What number of lines in the records below hold the word "fract"? Give that number alone.

Collection entries:

● ● ● ● ●

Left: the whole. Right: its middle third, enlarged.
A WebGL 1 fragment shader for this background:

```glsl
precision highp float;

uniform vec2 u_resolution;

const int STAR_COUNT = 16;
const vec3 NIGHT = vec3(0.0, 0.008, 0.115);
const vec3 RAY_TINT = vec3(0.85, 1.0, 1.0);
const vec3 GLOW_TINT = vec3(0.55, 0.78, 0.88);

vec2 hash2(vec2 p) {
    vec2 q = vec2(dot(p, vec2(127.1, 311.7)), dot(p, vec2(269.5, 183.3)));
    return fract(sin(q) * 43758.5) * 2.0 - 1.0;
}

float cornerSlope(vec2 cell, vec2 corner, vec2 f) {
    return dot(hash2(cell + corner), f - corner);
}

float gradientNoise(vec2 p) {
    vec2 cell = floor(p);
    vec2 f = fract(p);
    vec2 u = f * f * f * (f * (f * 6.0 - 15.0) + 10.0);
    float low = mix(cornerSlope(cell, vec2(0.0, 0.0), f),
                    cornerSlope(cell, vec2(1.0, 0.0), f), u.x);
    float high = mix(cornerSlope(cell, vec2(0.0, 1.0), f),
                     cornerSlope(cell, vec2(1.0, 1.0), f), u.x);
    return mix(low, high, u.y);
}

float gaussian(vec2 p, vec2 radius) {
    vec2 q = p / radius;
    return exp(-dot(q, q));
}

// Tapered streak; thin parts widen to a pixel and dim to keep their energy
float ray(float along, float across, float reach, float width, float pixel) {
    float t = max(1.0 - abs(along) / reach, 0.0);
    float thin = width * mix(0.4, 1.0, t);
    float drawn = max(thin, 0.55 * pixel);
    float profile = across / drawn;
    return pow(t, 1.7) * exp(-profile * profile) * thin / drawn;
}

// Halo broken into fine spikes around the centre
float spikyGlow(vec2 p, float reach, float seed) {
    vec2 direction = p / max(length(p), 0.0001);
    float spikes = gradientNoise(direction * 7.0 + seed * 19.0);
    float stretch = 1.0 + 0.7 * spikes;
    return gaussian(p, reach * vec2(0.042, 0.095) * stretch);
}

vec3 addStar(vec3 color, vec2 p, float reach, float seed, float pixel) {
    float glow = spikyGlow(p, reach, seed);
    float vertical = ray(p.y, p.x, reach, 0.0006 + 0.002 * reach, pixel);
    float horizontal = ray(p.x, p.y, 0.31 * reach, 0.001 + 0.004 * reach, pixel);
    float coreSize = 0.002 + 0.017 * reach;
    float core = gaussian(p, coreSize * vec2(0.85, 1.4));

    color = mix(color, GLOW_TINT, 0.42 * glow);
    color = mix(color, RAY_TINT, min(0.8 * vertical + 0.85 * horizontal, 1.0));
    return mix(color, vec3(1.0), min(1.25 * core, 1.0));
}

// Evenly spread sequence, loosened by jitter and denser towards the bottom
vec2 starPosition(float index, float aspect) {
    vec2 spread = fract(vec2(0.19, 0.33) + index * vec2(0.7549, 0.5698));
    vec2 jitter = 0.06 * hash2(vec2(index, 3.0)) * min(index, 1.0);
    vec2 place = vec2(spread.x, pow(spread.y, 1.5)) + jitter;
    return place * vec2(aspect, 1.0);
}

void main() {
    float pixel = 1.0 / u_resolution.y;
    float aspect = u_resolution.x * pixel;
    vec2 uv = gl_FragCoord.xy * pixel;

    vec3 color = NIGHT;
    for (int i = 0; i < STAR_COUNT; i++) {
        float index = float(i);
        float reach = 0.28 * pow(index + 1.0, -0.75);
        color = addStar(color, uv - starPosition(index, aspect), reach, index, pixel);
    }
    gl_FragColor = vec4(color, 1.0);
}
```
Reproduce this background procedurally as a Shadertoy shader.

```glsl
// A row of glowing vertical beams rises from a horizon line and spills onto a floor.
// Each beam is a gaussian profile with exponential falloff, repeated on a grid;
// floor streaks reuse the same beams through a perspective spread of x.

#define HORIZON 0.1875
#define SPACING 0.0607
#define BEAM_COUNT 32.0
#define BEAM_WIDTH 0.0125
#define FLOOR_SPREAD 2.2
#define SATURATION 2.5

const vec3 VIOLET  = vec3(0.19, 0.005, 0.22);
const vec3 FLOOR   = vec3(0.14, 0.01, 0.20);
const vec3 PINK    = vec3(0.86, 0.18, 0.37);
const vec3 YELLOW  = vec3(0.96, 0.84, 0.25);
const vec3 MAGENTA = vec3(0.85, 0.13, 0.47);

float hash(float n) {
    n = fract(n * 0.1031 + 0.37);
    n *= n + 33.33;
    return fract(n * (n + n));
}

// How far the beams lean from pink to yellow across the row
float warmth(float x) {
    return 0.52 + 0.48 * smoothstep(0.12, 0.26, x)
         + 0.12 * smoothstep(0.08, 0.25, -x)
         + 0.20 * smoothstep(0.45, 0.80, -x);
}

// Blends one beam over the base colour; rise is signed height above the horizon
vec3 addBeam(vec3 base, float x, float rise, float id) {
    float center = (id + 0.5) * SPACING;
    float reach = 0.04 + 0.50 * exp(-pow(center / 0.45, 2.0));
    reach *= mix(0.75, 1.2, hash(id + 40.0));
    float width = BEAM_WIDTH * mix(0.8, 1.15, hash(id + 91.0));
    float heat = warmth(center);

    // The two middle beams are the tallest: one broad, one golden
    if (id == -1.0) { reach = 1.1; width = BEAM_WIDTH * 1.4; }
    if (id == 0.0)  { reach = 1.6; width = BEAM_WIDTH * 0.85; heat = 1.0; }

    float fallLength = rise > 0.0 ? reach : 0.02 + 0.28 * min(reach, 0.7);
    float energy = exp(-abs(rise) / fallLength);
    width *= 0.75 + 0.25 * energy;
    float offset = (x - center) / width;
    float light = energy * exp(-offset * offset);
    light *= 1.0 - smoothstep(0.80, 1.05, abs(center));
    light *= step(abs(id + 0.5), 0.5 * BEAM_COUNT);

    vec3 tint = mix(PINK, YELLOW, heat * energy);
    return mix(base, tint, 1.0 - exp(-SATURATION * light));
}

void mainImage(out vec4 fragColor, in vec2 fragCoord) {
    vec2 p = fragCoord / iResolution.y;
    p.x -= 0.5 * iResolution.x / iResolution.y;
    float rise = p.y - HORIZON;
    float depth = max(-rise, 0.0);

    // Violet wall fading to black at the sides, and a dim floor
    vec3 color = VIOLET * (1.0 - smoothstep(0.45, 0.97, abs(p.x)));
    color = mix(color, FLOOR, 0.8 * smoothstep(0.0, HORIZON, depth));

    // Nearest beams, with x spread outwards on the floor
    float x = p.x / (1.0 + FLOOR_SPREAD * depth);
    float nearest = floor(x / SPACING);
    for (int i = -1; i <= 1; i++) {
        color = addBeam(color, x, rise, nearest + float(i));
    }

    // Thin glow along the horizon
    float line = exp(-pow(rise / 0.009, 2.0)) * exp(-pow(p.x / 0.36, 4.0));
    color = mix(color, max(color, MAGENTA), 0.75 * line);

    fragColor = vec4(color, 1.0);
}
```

● ● ● ● ●

Response for this exercise | 5